Daring to be Beautiful: Robert Zakanitch at Nancy Hoffman
Robert Zakanitch: Hanging Gardens at Nancy Hoffman Gallery
May 9 to June 15, 2013
520 West 27th Street, between 10th and 11th avenues
New York City, 212-966-6676
“Glorious” was a word heard frequently at Robert Zakanitch’s opening in response to his unexpectedly large (eight by five feet) gouaches on paper hangings that suit his imagery so magnificently: great expanses of often small budding blossoms, curtains of pale wisterias in full bloom, bittersweet, and glowing dandelion puffs–or maybe fireflies, willfully indeterminate in bursts of light. If Beauty (with an upper case `B’) has gone out of style, no one told this artist, a longtime proponent of such traditionally and immediately appealing subjects — lace, jewels, cherubs, sunset landscapes, and now gardens — bypassed, if not scoffed at, in recent decades. But John DeFazio, in a fine catalogue essay, actually thanks Zakanitch for “daring” to be gentle, sweet, and pretty. Perhaps we’ve come around to understanding that beauty is no longer déclassé.
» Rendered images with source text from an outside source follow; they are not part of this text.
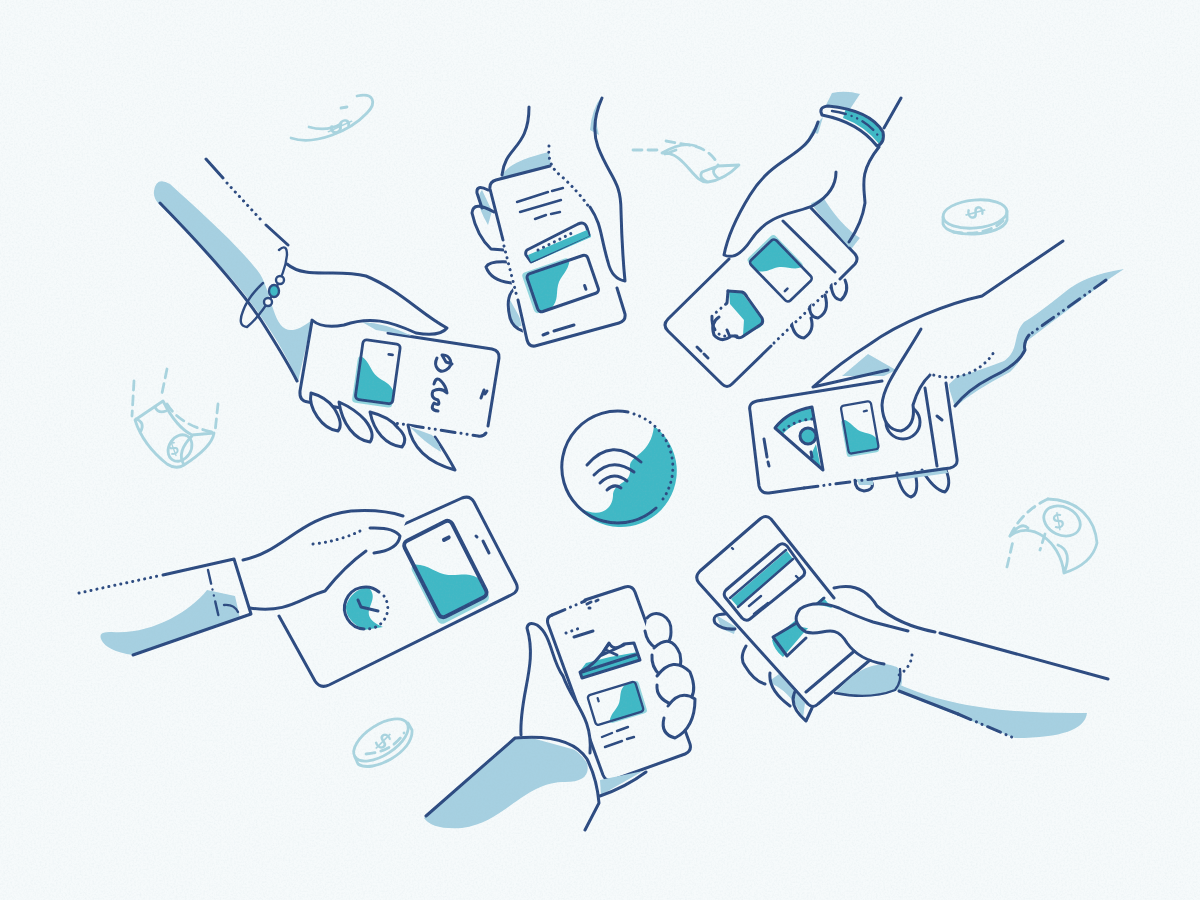
<!DOCTYPE html>
<html lang="en">
<head>
<meta charset="utf-8">
<title>Mobile payments illustration</title>
<style>
:root{--paper:#f6fafb;--ink:#2c4a80;--teal:#3fb8c5;--sky:#a6d0e1;--ghost:#a9d4df}
html,body{margin:0;height:100%;overflow:hidden;background:var(--paper)}
svg{display:block;width:1200px;height:900px}
.ink{fill:none;stroke:var(--ink);stroke-width:3;stroke-linecap:round;stroke-linejoin:round}
.paper{fill:var(--paper)}
.thin{stroke-width:2.4}
.dots{stroke-dasharray:.1 6}
.dash{stroke-dasharray:14 6 .1 6 .1 6}
.sky{fill:var(--sky);stroke:none}
.teal{fill:var(--teal);stroke:none}
.ghost{fill:none;stroke:var(--ghost);stroke-width:2.8;stroke-linecap:round;stroke-linejoin:round}
.broken{stroke-dasharray:9 6}
.dollar{fill:var(--ghost);font:700 22px Lato,sans-serif;text-anchor:middle}
</style>
</head>
<body>
<svg viewBox="0 0 1200 900" role="img" aria-label="Seven hands hold phones around a contactless payment sign, with coins and bills floating between them">
<defs>
  <filter id="grain" x="0" y="0" width="100%" height="100%">
    <feTurbulence type="fractalNoise" baseFrequency=".55" numOctaves="3" seed="4"/>
    <feColorMatrix values="0 0 0 0 .35  0 0 0 0 .5  0 0 0 0 .55  .5 0 0 0 -.2"/>
  </filter>
  <g id="pay-card">
    <rect class="teal" x="-4" y="-3" width="50" height="43" rx="4" opacity=".55"/>
    <rect class="paper" width="64" height="40" rx="4"/>
    <path class="teal" d="M4 0H46C42 10 32 12 27 20S23 34 13 40H4Q0 40 0 36V4Q0 0 4 0Z"/>
    <rect class="ink" width="64" height="40" rx="4"/>
    <path class="ink" d="M52 29V33"/>
  </g>
</defs>

<rect class="paper" width="1200" height="900"/>

<g id="floating-money">
  <g id="coin-edge">
    <path class="ghost" d="M357 96C374 92 377 103 367 113C350 131 315 146 291 138"/>
    <path class="ghost" d="M341 108l6-1M309 127q18 5 32-3"/>
    <text class="dollar" transform="translate(331 131) rotate(62) scale(.9 1.3)">$</text>
  </g>
  <g id="coin-right">
    <ellipse class="ghost" cx="975" cy="214" rx="32" ry="14" transform="rotate(-5 975 214)"/>
    <path class="ghost" d="M943 217V224C948 239 1002 237 1007 220V211"/>
    <path class="ghost broken" d="M953 232Q985 237 1003 221"/>
    <text class="dollar" transform="translate(968 215) rotate(70)">$</text>
  </g>
  <g id="coin-bottom">
    <ellipse class="ghost" cx="381" cy="740" rx="31" ry="15" transform="rotate(-33 381 740)"/>
    <path class="ghost" d="M355 757L358 764C372 774 414 752 412 730L408 723"/>
    <path class="ghost broken" d="M366 754Q392 752 404 733"/>
    <text class="dollar" transform="translate(378 747) rotate(40)">$</text>
  </g>
  <g id="bill-left">
    <path class="ghost broken" d="M167 369L161 398M134 381L132 416M218 404L215 432M167 404Q180 425 212 432"/>
    <path class="ghost" d="M135 420L163 401Q176 427 192 435L214 433Q212 447 184 465Q176 470 167 464Q143 445 135 420ZM192 436Q176 452 184 465M136 419q9 3 5 12M155 407q3 7 11 4"/>
    <ellipse class="ghost" cx="180" cy="448" rx="11" ry="14" transform="rotate(32 180 448)"/>
    <text class="dollar" transform="translate(176 454) rotate(-25) scale(.8)">$</text>
  </g>
  <g id="bill-top">
    <path class="ghost broken" d="M633 150H660M666 141L694 146Q712 151 718 165"/>
    <path class="ghost" d="M662 153Q682 141 696 146M662 153C685 151 693 184 708 182Q724 180 739 165L718 166L702 172Q698 178 708 182M718 166Q709 171 718 178M665 154L676 150"/>
  </g>
  <g id="bill-right">
    <path class="ghost" d="M1010 536C1030 520 1060 540 1064 573Q1092 564 1097 543C1095 520 1080 500 1048 499M1010 536Q1021 521 1028 528M1064 573Q1073 551 1058 545"/>
    <path class="ghost broken" d="M1010 536Q1022 511 1048 499M1007 567L1013 541M1045 534L1040 550"/>
    <ellipse class="ghost" cx="1062" cy="521" rx="19" ry="14" transform="rotate(25 1062 521)"/>
    <text class="dollar" transform="translate(1060 528) rotate(-15) scale(.9)">$</text>
  </g>
</g>

<g id="contactless-sign">
  <path class="teal" d="M654 426A56 56 0 1 1 577 506C596 519 612 512 613 496C613 481 632 485 630 468C628 455 651 456 654 426Z"/>
  <path class="ink" d="M656 508A56 56 0 1 1 628 412"/>
  <path class="ink dots" stroke-width="4" d="M634 414A56 56 0 0 1 660 503"/>
  <path class="ink" d="M587 465Q612 436 641 462M594 475Q612 456 634 472M600 483Q613 470 627 481M607 490Q614 483 621 488"/>
</g>

<g id="hand-bead-bracelet">
  <path class="sky" d="M154 191Q156 176 170 184C204 215 240 247 260 274C276 300 272 352 312 320L298 382C286 352 264 320 246 296C225 268 190 236 160 205Q153 199 154 191Z"/>
  <path class="ink" d="M160 203C200 244 246 295 266 328Q288 363 297 381"/>
  <path class="ink dots" d="M227 183L262 221"/>
  <path class="ink" d="M206 159L223 178M266 225L288 245"/>
  <path class="ink paper" d="M312 321L492 349Q500 351 499 358L487 429Q485 436 478 435L410 426L308 402Q299 400 300 394Z" style="stroke:none"/>
  <path class="ink" d="M388 333L492 349Q500 351 499 358L488 426M312 321L300 391Q299 401 308 402L352 410"/>
  <path class="ink dash" d="M486 433Q483 437 478 436L382 421"/>
  <path class="sky" d="M362 322Q386 323 412 336L376 330Z"/>
  <path class="ink paper" d="M287 264C306 280 335 268 366 276C400 290 422 315 447 328Q440 337 416 333C390 321 370 316 344 325Q322 329 312 320"/>
  <path class="ink thin" d="M279 250Q287 243 287 255C285 278 264 313 247 327Q237 326 243 311Q248 297 263 283"/>
  <g class="ink paper thin"><circle cx="280" cy="280" r="4"/><ellipse cx="274" cy="291" rx="5" ry="6" style="fill:var(--teal)"/><circle cx="268" cy="302" r="4"/></g>
  <use href="#pay-card" transform="translate(355 399) rotate(-82) scale(.94)"/>
  <path class="ink" d="M437 358C433 366 439 374 446 370C455 365 450 354 442 355L446 362L452 364M434 384Q436 376 441 381T447 393Q441 387 433 391Q430 398 438 400Q441 407 434 403Q429 410 438 411M484 390L481 398M487 391L485 394"/>
  <g class="ink paper">
    <path d="M311 393C308 408 322 429 338 431Q344 424 334 408Q326 397 311 393Z"/>
    <path d="M339 402C342 424 355 440 370 442Q376 434 365 420Q355 409 339 402Z"/>
    <path d="M370 412C374 432 386 445 402 447Q409 438 398 428Q390 417 370 412Z"/>
    <path d="M408 425Q414 459 455 470Q447 455 435 437"/>
  </g>
  <path class="sky" d="M410 427L432 435Q440 444 441 452Q425 443 410 427Z"/>
</g>

<g id="hand-top">
  <path class="sky" d="M502 176Q507 162 549 152L551 166L497 180ZM602 96Q593 116 599 135L590 130Q592 108 602 96ZM482 190L492 211L488 225Q473 200 482 190ZM510 300L524 325L515 328Q508 313 510 300Z"/>
  <path class="ink" d="M488 190Q476 184 477 193L482 208M494 212Q473 200 472 213Q477 236 491 249L504 250M508 262Q489 261 486 267Q491 281 512 283M514 289Q505 297 510 318Q513 328 523 331"/>
  <path class="ink paper" d="M526 345L490 189Q489 182 496 180L552 165L609 255L625 314Q626 321 619 323L535 346Q528 348 526 340" style="stroke:none"/>
  <path class="ink" d="M503 240L490 189Q489 182 496 180L550 166M617 288L625 314Q626 321 619 323L535 346Q529 347 527 340L518 300"/>
  <path class="ink dots" d="M504 246L517 297M549 146Q547 165 560 175Q578 191 589 207"/>
  <path class="ink" d="M529 107C529 149 505 146 502 175"/>
  <path class="ink" d="M602 98Q590 125 598 147C610 178 621 180 621 211Q622 250 625 281Q612 279 608 262C600 235 602 225 590 207"/>
  <path class="ink thin" d="M517 202L548 192M552 191L563 188M520 212L561 200M535 219L546 215M551 214L560 212"/>
  <path class="teal" d="M527 251L580 224Q587 222 589 230L591 237L532 263Z"/>
  <path class="ink paper" d="M527 250L578 224Q585 221 587 228L589 235L531 262L526 255Q525 252 527 250Z"/>
  <path class="teal" d="M528 255L587 230L589 236L531 262Z"/>
  <path class="ink dots" d="M538 250L576 231"/>
  <use href="#pay-card" transform="translate(526 275) rotate(-19)"/>
  <path class="ink" d="M543 335L548 333M554 331L574 325"/>
</g>

<g id="hand-fitness-band">
  <path class="sky" d="M832 93Q846 90 860 94L850 109L826 105ZM823 117L817 137L804 149Q812 126 823 117ZM811 203L825 196Q842 225 859 239L849 252Z"/>
  <path class="ink" d="M831 284Q832 299 841 300Q850 291 845 280M810 303Q808 317 818 318Q830 312 825 295M791 320Q793 337 804 338Q815 331 811 318"/>
  <path class="paper" d="M665 323L775 214L812 207L857 258L727 387Z"/>
  <path class="ink" d="M729 259L668 319Q662 325 668 331L722 384Q727 389 732 384L771 346M811 208L855 254Q859 259 855 264L840 279M783 221L835 272"/>
  <path class="ink dots" d="M774 343L837 282"/>
  <path class="paper" d="M814 133C805 160 775 155 750 195Q730 227 726 257Q744 258 755 235L785 210L815 202L849 242L865 205L866 176L880 145Z"/>
  <path class="sky" d="M811 204L823 197Q840 225 860 238L849 247Z"/>
  <path class="ink" d="M818 122C806 160 776 153 750 195Q729 229 724 255Q737 261 751 240C770 211 798 214 814 205Q836 192 836 172M879 147C859 172 864 185 865 203Q862 223 849 242M901 98L884 128"/>
  <path class="teal" d="M846 108Q873 116 884 132L880 145Q865 126 843 118Z"/>
  <path class="ink" d="M822 115Q818 107 828 106Q870 110 883 132Q885 143 877 146Q858 122 822 115Z"/>
  <path class="ink thin dash" d="M832 111Q865 116 879 137"/>
  <use href="#pay-card" transform="translate(774 238) rotate(46) scale(.88)"/>
  <path class="teal" d="M729 291L742 293L763 320Q764 325 759 328L743 335L744 320L730 304Z"/>
  <path class="ink" d="M728 291L742 292Q745 293 747 297L762 318Q764 323 760 325L742 337Q738 339 735 336"/>
  <path class="ink dash" d="M728 291L727 303L712 316Q711 330 722 336L737 336"/>
  <path class="ink" d="M719 317Q710 323 714 335Q721 343 730 337L727 330M697 347L701 351M704 354L708 358"/>
</g>

<g id="hand-pressing-thumb">
  <path class="sky" d="M1124 269Q1085 275 1065 292Q1035 316 1024 322C1012 335 1020 350 1004 361Q970 374 958 376L948 385L955 407Q975 390 1010 372Q1025 358 1027 341L1106 281ZM842 376L868 354L896 370L884 376Z"/>
  <path class="ink" d="M855 480Q855 490 864 491Q874 490 872 483M897 473Q901 494 911 497Q920 494 915 472M922 470Q934 490 945 492Q952 485 946 470"/>
  <path class="sky" d="M857 479H873V485H859ZM897 474L945 467L948 473L899 480Z"/>
  <path class="paper" d="M748 408Q748 402 755 401L880 381L948 378L958 460L768 494Q760 495 759 487Z"/>
  <path class="ink" d="M882 381L757 401Q748 403 750 411L759 486Q761 494 769 493L804 488M872 479L950 468Q958 466 957 459L946 383M925 388L937 466"/>
  <path class="ink dash" d="M804 488L872 479"/>
  <path class="ink" d="M1063 241L982 296C950 303 900 322 870 344Q841 362 813 387L888 370M1029 335Q1023 343 1025 350Q1018 365 992 377Q967 390 955 406"/>
  <path class="ink dash" d="M1106 280L1029 335"/>
  <path class="ink dots" d="M928 373C955 385 985 370 995 350"/>
  <circle class="ink" cx="903" cy="422" r="17"/>
  <path class="paper" d="M921 329L882 398Q880 430 902 431Q915 423 913 405L930 372Z"/>
  <path class="ink" d="M921 329C902 362 883 385 882 405Q883 430 901 431Q916 426 913 405Q919 385 930 375"/>
  <use href="#pay-card" transform="translate(849 454) rotate(-100) scale(.76)"/>
  <path class="teal" d="M775 426Q788 410 813 407L815 420Q795 420 783 434ZM816 444L821 469L809 459Z"/>
  <path class="ink" d="M775 428Q788 411 812 407L823 470Z"/>
  <path class="ink dots" stroke-width="4" d="M784 430Q795 420 813 419"/>
  <circle class="ink" cx="808" cy="436" r="8" style="fill:var(--teal)"/>
  <path class="ink" d="M811 452l1 5M764 439L767 457M768 462L769 466M937 416L942 420"/>
</g>

<g id="hand-shirt-cuff">
  <path class="sky" d="M101 639Q98 631 112 632C150 635 190 612 207 590L235 596L240 618L133 655Q106 651 101 639Z"/>
  <path class="ink dots" d="M79 593L158 576"/>
  <path class="ink" d="M163 575L234 559L251 614L133 655"/>
  <path class="ink thin dash" d="M208 570L219 618"/>
  <path class="ink thin" d="M224 605Q234 604 238 612"/>
  <path class="ink paper" d="M279 616L315 681Q320 689 329 685L511 595Q520 591 516 583L474 502Q470 495 462 498L400 526" />
  <path class="paper" d="M243 560C285 550 300 510 357 511L407 519L398 540L366 553L325 593L270 618L251 608Z"/>
  <path class="ink" d="M243 560C283 552 300 517 351 511Q382 509 403 516M250 608C288 614 302 597 325 591Q345 566 366 551M370 528Q394 527 400 536Q398 550 374 553"/>
  <path class="ink dots" d="M313 544Q340 541 360 531"/>
  <use href="#pay-card" transform="translate(441 619) rotate(-117) scale(1.33)"/>
  <path class="ink" d="M483 541L489 553M476 536L477 537"/>
  <path class="teal" d="M368 587C384 602 352 613 383 627L364 630Q345 620 346 606Q351 590 368 587Z"/>
  <path class="ink" d="M364 629A21 21 0 1 1 379 592M358 600L361 607L378 611"/>
  <path class="ink dots" d="M384 596A21 21 0 0 1 368 629"/>
</g>

<g id="hand-sneaker-shop">
  <path class="ink paper" d="M552 615Q546 617 548 624L603 775Q606 782 613 780L685 754Q692 751 690 744L635 592Q632 585 625 587L585 600"/>
  <path class="ink dash" d="M552 615L585 601"/>
  <path class="sky" d="M424 818L515 738Q570 735 587 763Q592 783 562 782C522 784 504 823 462 828Q432 830 424 818ZM600 780L643 771L601 795Z"/>
  <path class="paper" d="M528 624Q543 618 548 642L563 676L588 722L590 754L521 735Z"/>
  <path class="ink" d="M521 735C519 695 538 665 527 628Q528 621 537 625C552 635 551 660 563 676C573 704 593 717 590 753"/>
  <path class="ink" d="M426 816L515 738Q570 733 587 759Q597 779 599 803L585 830M600 796Q626 787 646 772"/>
  <g class="ink paper">
    <path d="M647 618C656 608 672 616 671 632Q671 647 656 648Q647 643 645 631"/>
    <path d="M654 648Q671 632 680 654C684 674 672 678 660 675Q651 667 652 655"/>
    <path d="M657 676Q673 655 690 672C699 694 691 707 671 704Q656 698 657 685"/>
    <path d="M668 706Q680 689 695 699Q695 728 675 738Q660 734 664 718"/>
  </g>
  <path class="ink" d="M587 604L591 602M596 601L598 600M589 608L590 608M574 637L593 631M604 651L608 645"/>
  <path class="ink dots" d="M566 633L580 628"/>
  <path class="teal" d="M580 671L586 663L610 657L638 652L641 660L582 678Z"/>
  <path class="ink" d="M580 672Q597 664 609 643Q614 652 624 644L634 643L640 660L582 678ZM582 672L638 654M600 656L624 645M606 650L617 655"/>
  <use href="#pay-card" transform="translate(644 711) rotate(163) scale(.78)"/>
  <path class="ink thin" d="M602 737L612 733M617 731L628 727M605 747L622 741M627 739L634 737"/>
</g>

<g id="hand-card-checkout">
  <path class="sky" d="M716 615L736 627L734 634L722 629ZM768 682L779 674L805 703L803 718Q790 690 768 682Z"/>
  <path class="ink" d="M725 614Q711 614 715 623Q722 630 735 629M746 646Q739 658 745 666Q754 681 765 684M770 673Q768 690 790 706M797 688Q786 704 806 721L812 708"/>
  <path class="paper" d="M697 577L766 516L836 600L875 650L812 707Z"/>
  <path class="ink" d="M834 598L771 519Q766 514 760 519L700 571Q694 577 699 583L808 704Q813 709 818 704L870 660M806 692L858 648"/>
  <path class="sky" d="M835 693C850 678 864 660 896 665Q908 684 896 691Q867 701 835 693ZM898 684C945 705 1000 714 1087 713Q1084 738 1015 738L898 692Z"/>
  <path class="ink thin" d="M835 693Q870 700 895 690Q902 682 900 669"/>
  <path class="teal" d="M772 640L823 597L832 608L806 630L783 657Q774 650 772 640Z"/>
  <path class="ink" d="M800 621L773 637L787 656L806 638M815 606L824 598"/>
  <path class="paper" d="M797 626C795 602 820 602 836 610L860 586L906 622L940 632L900 668L865 657L831 633Z"/>
  <path class="ink" d="M834 588Q862 581 877 606Q899 625 935 632M940 633L1108 679M884 664Q859 660 847 643C834 621 822 637 806 632Q790 622 800 609Q815 599 839 608Q858 617 873 622L908 631M899 691L958 714"/>
  <path class="ink dash" d="M958 714L1014 738"/>
  <path class="ink dots" d="M912 655Q911 667 899 675"/>
  <path class="ink paper" d="M726 590L779 545Q783 542 787 546L804 570Q806 574 802 577L750 619Q746 622 742 618L725 597Q723 593 726 590Z"/>
  <path class="teal" d="M731 599L787 551L793 559L738 607Z"/>
  <path class="ink thin" d="M730 598L786 550M738 607L793 559M749 606L761 596M754 614L768 603M796 576L798 578M732 548L733 549"/>
</g>

<rect width="1200" height="900" filter="url(#grain)" opacity=".4"/>
</svg>
</body>
</html>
The series, named after the Hanging Gardens of Babylon, wonder of the Ancient World, exudes a mythic quality in the evocative and irreal proliferation of plants removed from materiality by his blanched colors, flattening of form, and wonderfully rhythmic and decorative flowery festoons. The delicacy of his petalled plants answer to the matte, chalky colors that serve them. Their fragility is enhanced by the painting technique and the medium itself, with luminosity glanced in the interstices among the abundant blooms. While entirely authentic and superbly observed, not for a moment are these florid items realistic.
Robert Zakanitch, Hanging Gardens Series (Wisteria II), 2011-12. Gouache and colored pencil on paper, 96 x 60 inches. Courtesy of Nancy Hoffman Gallery
These exhilarating compositions are often topped by decorative grids or by ornamental arabesques of bordering trellises, with the lower portions left contrastingly unfinished. Drips of paint accentuate the lusciousness of these images. Though the artist is in absolute command of his medium, there is an insistent lack of pretentiousness, most obvious, perhaps, in the almost offhand, contour-lined lattices or the occasional bit of writing, as in his simple, slanting signature. That the viewer is allowed to see the transformation as strokes and dribbles of paint metamorphose into ravishing flora imagery seems like one more gift from this generous artist.
The overall rhythmic patterns of the lush carpets of flowers give way to enormous variety when further examined. Buds are at different stages of opening, their sizes and tonalities varying. Some petals are flush with pale pinks or lilacs while others are awash with transparency. One flower droops or is somewhat turned, clusters are more or less tight. Zakanitch was one of the founders of Pattern and Decoration in the 1970s which accounts perhaps for the importance of repeated flat design to his work. But P&D is a reductive and therefore not very astute term in relation to Zakanitch, failing to take into account just how painterly his surfaces are, and never simply homogenized. The tender, sometimes impish wit presented in his variations recall Dutch seventeenth-century still life painting: careful looking is rewarded by the discovery that the cascades of flowers are very much alive, abuzz with small insects, tiny lady bugs among them. Meanwhile there may be a silhouetted misty bird hovering nearby. The work holds attention and is sumptuously satisfying at differing viewing distances. This is true, as well, of the small gouaches also included in the show that yield their own extravagant pleasure. Happily, the commendable exhibition catalogue acknowledges the importance of seeing works both as a whole and in detail by reproducing close-ups at several different degrees.
Robert Zakanitch, without pretentiousness or folderol, truly goes to bat for beauty.